-- Opening Marker --
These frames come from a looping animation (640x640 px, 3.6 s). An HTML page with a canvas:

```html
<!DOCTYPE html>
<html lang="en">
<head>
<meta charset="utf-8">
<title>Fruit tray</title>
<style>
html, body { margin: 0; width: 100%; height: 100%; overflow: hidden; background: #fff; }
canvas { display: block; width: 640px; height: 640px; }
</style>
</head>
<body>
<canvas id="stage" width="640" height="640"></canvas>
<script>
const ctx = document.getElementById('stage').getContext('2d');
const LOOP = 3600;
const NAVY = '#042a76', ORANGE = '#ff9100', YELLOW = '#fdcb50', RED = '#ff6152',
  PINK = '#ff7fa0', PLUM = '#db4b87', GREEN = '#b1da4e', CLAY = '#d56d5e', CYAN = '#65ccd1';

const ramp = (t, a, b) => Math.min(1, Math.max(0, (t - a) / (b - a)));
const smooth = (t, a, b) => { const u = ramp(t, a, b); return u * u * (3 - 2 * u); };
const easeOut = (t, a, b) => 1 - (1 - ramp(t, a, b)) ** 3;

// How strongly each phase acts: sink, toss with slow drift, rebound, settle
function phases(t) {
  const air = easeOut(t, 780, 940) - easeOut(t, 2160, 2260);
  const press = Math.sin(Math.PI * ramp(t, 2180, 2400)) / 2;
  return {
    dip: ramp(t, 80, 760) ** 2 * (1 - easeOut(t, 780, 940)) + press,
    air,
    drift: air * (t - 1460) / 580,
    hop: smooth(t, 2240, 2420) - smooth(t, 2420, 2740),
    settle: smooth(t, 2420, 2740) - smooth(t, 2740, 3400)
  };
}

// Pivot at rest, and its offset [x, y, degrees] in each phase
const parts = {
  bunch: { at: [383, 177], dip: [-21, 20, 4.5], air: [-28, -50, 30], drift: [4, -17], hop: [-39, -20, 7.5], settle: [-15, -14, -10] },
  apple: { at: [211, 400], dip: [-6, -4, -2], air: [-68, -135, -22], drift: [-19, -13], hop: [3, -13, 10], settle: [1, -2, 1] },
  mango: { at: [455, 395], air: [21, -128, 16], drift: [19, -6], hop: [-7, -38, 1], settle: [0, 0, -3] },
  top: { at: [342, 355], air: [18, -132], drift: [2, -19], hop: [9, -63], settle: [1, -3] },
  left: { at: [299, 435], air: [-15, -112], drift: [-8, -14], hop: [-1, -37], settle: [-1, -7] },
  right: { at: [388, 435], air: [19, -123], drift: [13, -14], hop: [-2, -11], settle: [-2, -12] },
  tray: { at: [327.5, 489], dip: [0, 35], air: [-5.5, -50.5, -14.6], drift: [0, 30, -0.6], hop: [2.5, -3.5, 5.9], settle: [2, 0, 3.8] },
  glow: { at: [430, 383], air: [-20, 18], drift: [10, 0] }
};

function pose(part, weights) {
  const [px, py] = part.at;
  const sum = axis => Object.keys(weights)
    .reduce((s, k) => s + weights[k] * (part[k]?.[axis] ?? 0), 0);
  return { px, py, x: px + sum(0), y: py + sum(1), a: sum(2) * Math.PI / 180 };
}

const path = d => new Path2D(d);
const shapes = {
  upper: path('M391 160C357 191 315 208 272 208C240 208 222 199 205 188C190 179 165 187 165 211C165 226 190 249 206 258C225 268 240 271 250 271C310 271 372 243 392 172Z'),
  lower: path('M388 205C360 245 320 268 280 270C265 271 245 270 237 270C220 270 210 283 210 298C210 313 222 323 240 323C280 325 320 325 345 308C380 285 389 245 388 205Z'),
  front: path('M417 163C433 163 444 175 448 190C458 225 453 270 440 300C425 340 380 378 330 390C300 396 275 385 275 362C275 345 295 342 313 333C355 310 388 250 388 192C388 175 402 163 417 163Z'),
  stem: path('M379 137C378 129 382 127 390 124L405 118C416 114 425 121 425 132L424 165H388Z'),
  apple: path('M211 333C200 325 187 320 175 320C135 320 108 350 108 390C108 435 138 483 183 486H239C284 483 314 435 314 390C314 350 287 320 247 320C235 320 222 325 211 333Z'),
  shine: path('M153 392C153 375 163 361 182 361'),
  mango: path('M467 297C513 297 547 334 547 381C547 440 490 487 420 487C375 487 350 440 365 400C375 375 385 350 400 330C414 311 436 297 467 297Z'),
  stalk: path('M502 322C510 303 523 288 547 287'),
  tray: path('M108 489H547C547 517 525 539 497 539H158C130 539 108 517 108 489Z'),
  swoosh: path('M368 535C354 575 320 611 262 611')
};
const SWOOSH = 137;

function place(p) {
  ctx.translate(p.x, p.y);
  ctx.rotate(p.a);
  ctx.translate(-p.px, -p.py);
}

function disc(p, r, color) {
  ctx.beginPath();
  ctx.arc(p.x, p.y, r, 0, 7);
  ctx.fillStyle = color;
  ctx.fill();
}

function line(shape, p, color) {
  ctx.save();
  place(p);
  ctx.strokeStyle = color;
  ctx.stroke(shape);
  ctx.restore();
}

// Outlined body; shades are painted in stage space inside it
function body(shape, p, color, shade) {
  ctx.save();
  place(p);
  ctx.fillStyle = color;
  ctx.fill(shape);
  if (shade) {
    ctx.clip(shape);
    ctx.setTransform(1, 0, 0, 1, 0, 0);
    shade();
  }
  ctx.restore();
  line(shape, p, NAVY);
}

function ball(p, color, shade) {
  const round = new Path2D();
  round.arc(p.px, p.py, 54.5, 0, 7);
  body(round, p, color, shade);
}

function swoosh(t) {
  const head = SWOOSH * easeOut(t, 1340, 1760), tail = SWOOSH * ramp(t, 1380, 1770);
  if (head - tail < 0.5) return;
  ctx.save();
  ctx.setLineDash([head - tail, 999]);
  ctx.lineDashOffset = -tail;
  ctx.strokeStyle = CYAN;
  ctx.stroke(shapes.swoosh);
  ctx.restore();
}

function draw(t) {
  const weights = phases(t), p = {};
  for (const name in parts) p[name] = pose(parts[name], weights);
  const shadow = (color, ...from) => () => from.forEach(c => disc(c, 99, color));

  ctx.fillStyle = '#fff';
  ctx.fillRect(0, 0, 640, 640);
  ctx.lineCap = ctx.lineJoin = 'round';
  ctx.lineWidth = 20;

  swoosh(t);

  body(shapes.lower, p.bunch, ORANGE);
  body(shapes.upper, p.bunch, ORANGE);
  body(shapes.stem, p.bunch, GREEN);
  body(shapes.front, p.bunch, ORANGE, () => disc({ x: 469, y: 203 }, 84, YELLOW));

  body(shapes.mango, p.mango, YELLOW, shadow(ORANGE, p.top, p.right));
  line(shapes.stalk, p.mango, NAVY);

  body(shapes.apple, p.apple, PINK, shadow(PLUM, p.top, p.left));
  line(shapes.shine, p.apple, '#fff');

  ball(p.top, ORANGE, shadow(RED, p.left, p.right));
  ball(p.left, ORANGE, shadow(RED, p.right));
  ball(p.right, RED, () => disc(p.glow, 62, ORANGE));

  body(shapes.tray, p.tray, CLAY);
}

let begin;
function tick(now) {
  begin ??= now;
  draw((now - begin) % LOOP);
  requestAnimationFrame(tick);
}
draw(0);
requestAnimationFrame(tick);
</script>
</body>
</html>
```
-- Closing Marker --
-- Opening Marker --
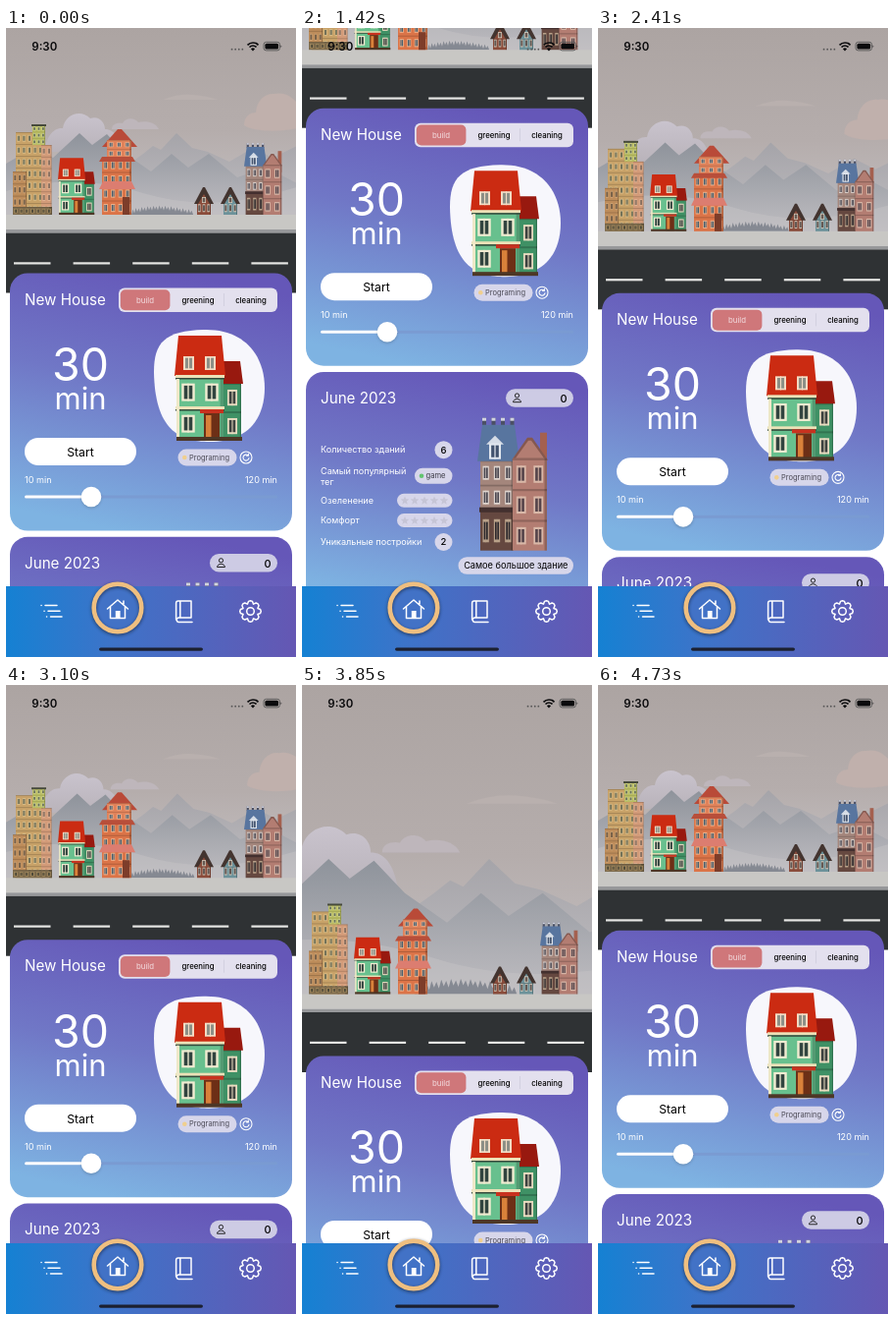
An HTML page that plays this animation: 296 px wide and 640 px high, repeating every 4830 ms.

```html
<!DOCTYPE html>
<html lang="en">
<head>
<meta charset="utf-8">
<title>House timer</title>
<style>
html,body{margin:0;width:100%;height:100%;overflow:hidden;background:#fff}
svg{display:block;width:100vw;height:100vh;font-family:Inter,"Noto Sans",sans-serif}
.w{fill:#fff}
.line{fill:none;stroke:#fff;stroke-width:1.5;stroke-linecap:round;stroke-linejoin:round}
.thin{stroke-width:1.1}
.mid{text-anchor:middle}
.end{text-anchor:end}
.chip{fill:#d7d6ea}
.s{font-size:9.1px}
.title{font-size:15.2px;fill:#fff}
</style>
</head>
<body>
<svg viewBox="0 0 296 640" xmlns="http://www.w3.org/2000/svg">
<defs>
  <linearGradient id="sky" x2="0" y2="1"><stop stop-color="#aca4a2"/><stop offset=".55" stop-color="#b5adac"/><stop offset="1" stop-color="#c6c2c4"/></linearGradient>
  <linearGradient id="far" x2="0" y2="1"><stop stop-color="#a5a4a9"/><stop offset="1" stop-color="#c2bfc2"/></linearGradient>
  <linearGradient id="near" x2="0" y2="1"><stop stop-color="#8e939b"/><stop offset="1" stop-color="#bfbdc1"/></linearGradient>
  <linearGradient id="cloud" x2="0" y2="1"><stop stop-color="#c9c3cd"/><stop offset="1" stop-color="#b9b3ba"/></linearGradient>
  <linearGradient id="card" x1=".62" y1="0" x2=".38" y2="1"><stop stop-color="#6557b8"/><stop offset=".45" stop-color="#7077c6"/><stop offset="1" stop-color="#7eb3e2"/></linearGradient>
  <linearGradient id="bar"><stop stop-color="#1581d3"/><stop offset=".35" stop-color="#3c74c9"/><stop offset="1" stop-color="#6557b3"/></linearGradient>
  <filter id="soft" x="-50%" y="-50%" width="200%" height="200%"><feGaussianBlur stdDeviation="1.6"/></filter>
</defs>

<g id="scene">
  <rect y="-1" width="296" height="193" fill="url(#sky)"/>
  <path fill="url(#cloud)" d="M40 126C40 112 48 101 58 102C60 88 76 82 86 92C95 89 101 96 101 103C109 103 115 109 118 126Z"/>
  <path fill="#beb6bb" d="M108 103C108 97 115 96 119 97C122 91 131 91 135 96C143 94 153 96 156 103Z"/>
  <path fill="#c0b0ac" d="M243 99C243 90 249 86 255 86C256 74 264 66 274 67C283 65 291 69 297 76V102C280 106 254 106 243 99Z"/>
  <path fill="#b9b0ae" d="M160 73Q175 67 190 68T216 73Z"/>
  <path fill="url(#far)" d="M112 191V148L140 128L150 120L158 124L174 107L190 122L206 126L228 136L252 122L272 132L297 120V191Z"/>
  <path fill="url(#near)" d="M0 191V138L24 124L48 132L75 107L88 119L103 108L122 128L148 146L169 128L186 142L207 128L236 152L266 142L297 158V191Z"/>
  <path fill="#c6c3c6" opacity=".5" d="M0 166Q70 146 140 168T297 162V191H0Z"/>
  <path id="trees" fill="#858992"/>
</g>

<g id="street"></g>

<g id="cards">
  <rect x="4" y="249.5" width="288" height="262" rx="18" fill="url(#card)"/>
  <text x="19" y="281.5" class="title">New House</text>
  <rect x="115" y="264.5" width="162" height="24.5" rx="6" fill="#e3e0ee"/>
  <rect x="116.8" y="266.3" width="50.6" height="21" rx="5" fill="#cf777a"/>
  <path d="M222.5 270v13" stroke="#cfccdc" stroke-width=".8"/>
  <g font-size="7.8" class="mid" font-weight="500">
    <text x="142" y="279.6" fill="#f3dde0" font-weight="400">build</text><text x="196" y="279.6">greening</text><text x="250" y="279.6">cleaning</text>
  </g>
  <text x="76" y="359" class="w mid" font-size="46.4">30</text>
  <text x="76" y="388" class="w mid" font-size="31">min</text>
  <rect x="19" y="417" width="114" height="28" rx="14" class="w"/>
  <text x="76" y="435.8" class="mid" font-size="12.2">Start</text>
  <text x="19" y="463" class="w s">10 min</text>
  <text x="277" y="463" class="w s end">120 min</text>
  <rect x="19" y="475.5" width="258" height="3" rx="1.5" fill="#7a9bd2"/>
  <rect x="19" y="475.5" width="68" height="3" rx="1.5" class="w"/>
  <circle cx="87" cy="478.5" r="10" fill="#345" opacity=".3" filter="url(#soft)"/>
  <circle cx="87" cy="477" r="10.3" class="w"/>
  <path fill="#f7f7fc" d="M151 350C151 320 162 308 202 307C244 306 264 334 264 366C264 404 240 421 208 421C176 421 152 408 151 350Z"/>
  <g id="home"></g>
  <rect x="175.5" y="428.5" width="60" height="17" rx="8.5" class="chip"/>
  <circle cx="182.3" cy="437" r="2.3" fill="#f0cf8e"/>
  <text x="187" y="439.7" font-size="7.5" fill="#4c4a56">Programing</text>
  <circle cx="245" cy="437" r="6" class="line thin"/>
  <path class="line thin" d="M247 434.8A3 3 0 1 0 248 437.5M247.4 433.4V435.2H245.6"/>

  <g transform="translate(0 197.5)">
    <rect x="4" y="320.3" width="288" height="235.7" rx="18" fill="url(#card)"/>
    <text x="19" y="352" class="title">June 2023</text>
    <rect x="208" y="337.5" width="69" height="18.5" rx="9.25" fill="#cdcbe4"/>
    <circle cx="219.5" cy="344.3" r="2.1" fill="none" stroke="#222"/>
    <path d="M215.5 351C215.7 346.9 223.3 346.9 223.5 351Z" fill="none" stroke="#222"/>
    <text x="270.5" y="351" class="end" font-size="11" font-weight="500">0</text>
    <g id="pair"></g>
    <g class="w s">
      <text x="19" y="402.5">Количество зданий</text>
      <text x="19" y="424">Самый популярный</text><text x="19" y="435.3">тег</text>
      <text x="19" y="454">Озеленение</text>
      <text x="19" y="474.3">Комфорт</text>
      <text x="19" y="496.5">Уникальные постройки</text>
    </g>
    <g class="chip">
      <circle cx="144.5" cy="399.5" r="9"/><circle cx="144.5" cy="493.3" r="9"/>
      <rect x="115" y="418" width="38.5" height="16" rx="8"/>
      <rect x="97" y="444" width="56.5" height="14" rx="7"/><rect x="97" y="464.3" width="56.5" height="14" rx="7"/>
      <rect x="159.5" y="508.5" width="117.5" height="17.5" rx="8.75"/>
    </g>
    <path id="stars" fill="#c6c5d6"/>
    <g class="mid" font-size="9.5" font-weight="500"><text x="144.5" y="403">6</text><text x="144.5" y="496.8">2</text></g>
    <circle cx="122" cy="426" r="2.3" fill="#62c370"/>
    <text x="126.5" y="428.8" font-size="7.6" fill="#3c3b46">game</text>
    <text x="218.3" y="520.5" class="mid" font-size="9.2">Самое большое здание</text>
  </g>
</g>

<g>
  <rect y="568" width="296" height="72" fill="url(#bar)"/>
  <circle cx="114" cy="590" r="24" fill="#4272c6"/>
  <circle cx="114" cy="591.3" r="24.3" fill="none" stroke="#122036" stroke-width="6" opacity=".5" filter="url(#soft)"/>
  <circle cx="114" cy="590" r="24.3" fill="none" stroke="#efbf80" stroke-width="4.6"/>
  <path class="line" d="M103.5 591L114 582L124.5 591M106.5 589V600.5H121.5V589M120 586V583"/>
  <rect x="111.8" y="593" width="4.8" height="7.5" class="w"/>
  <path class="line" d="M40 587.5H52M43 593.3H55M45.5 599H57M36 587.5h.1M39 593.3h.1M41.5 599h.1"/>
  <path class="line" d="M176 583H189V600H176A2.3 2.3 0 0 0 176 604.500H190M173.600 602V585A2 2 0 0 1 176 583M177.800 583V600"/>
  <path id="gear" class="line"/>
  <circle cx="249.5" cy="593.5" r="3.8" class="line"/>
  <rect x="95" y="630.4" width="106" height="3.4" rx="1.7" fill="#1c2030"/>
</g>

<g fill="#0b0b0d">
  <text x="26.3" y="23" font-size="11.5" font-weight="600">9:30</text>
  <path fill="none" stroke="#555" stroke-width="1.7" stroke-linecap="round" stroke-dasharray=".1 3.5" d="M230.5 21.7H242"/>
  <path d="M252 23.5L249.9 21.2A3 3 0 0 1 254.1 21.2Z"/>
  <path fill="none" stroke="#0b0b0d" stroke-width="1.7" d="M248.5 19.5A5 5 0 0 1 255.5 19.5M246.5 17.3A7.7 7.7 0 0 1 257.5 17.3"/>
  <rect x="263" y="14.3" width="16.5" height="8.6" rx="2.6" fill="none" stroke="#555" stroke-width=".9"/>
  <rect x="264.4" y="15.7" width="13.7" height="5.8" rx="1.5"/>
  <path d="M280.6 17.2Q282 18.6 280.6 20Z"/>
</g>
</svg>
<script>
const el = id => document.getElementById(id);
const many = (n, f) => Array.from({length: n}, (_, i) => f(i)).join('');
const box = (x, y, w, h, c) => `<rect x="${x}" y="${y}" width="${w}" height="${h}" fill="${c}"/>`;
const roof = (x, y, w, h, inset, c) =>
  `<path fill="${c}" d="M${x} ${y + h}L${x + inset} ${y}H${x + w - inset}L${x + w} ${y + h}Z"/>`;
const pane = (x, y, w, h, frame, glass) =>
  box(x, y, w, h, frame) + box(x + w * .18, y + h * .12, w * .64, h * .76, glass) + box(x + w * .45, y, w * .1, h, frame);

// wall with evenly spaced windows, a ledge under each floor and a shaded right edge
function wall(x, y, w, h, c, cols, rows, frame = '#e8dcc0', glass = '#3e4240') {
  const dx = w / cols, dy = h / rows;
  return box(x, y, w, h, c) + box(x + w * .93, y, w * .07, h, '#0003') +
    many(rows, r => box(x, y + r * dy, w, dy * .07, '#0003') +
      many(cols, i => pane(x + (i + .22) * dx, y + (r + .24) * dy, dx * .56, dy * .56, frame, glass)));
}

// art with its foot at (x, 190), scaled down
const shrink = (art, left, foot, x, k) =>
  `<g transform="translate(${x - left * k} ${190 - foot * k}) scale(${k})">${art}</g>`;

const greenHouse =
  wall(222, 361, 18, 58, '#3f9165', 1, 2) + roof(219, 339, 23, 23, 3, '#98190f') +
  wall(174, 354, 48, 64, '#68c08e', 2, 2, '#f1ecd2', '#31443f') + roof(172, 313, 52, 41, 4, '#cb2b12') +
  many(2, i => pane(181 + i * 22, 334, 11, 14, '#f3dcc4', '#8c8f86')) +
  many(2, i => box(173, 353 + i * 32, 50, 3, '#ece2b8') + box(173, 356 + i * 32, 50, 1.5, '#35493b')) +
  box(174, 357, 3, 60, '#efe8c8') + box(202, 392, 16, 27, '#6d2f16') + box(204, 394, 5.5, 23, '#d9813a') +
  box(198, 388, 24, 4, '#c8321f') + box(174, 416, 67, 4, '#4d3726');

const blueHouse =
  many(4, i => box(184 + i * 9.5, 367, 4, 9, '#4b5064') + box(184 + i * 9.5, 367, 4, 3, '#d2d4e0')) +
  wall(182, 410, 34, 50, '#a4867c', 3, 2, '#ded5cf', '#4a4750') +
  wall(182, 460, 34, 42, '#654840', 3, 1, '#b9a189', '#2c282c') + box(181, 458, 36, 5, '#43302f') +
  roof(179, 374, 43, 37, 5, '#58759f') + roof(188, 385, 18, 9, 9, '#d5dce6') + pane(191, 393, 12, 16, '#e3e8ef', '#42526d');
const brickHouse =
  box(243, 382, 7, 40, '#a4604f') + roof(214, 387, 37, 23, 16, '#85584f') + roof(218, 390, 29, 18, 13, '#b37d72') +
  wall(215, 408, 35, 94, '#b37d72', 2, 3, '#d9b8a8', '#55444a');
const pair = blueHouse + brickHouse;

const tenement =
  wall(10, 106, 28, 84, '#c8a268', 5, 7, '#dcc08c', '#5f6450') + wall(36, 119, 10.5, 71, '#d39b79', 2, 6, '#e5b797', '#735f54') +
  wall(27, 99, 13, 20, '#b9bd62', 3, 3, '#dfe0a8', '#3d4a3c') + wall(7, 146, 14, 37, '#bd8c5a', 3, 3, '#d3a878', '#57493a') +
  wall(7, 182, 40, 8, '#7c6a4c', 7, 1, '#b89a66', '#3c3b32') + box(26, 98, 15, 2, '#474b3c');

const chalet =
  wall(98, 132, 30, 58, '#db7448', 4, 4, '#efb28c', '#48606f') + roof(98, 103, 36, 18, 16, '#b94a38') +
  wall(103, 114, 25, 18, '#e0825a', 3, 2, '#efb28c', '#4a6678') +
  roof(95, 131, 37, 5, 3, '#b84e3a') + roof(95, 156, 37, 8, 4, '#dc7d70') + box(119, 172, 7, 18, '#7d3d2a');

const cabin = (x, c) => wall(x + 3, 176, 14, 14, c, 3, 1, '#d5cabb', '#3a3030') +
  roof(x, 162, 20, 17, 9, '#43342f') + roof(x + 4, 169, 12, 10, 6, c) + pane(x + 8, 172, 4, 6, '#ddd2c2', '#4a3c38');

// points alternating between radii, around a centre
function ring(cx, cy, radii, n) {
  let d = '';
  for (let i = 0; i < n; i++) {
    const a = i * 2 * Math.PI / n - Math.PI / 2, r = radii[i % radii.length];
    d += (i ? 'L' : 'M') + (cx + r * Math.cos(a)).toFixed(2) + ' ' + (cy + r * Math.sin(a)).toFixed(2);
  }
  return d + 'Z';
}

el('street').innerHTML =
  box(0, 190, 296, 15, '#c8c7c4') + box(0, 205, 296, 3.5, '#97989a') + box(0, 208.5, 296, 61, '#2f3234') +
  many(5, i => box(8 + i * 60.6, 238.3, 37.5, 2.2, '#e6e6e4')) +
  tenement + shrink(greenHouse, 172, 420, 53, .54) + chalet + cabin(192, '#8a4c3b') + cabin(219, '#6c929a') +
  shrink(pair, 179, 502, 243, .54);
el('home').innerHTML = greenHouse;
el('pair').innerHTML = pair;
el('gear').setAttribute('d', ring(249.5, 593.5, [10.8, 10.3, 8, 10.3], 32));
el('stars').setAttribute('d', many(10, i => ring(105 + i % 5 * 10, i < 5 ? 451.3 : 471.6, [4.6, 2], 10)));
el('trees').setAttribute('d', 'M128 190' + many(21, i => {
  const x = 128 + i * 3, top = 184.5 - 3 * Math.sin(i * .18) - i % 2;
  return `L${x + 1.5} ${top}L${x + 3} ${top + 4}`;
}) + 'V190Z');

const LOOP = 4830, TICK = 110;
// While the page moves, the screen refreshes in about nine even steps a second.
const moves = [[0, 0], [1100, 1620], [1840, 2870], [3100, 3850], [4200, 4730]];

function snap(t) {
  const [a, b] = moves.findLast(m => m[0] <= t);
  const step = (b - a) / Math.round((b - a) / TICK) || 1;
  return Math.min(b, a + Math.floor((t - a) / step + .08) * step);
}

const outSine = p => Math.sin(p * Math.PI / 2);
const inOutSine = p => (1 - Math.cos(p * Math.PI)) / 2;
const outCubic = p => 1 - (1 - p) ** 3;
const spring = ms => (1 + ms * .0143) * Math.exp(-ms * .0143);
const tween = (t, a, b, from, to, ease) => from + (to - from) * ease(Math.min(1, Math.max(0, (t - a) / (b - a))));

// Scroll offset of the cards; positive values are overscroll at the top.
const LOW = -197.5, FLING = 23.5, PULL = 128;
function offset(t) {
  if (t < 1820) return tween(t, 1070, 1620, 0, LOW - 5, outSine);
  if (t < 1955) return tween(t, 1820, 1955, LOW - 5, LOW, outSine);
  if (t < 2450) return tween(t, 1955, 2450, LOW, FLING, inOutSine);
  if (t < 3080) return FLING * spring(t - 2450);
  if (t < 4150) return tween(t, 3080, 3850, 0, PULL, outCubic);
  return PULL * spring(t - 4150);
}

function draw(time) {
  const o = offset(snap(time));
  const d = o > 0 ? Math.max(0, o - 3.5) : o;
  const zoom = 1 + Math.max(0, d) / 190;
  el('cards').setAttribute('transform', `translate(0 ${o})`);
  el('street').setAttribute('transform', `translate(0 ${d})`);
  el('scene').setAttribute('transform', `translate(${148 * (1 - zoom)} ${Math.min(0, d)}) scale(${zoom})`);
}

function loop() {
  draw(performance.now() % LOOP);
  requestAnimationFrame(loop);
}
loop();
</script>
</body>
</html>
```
-- Closing Marker --
Go line by line through the records above and copy each one containing "ORANGE".

const NAVY = '#042a76', ORANGE = '#ff9100', YELLOW = '#fdcb50', RED = '#ff6152',
  body(shapes.lower, p.bunch, ORANGE);
  body(shapes.upper, p.bunch, ORANGE);
  body(shapes.front, p.bunch, ORANGE, () => disc({ x: 469, y: 203 }, 84, YELLOW));
  body(shapes.mango, p.mango, YELLOW, shadow(ORANGE, p.top, p.right));
  ball(p.top, ORANGE, shadow(RED, p.left, p.right));
  ball(p.left, ORANGE, shadow(RED, p.right));
  ball(p.right, RED, () => disc(p.glow, 62, ORANGE));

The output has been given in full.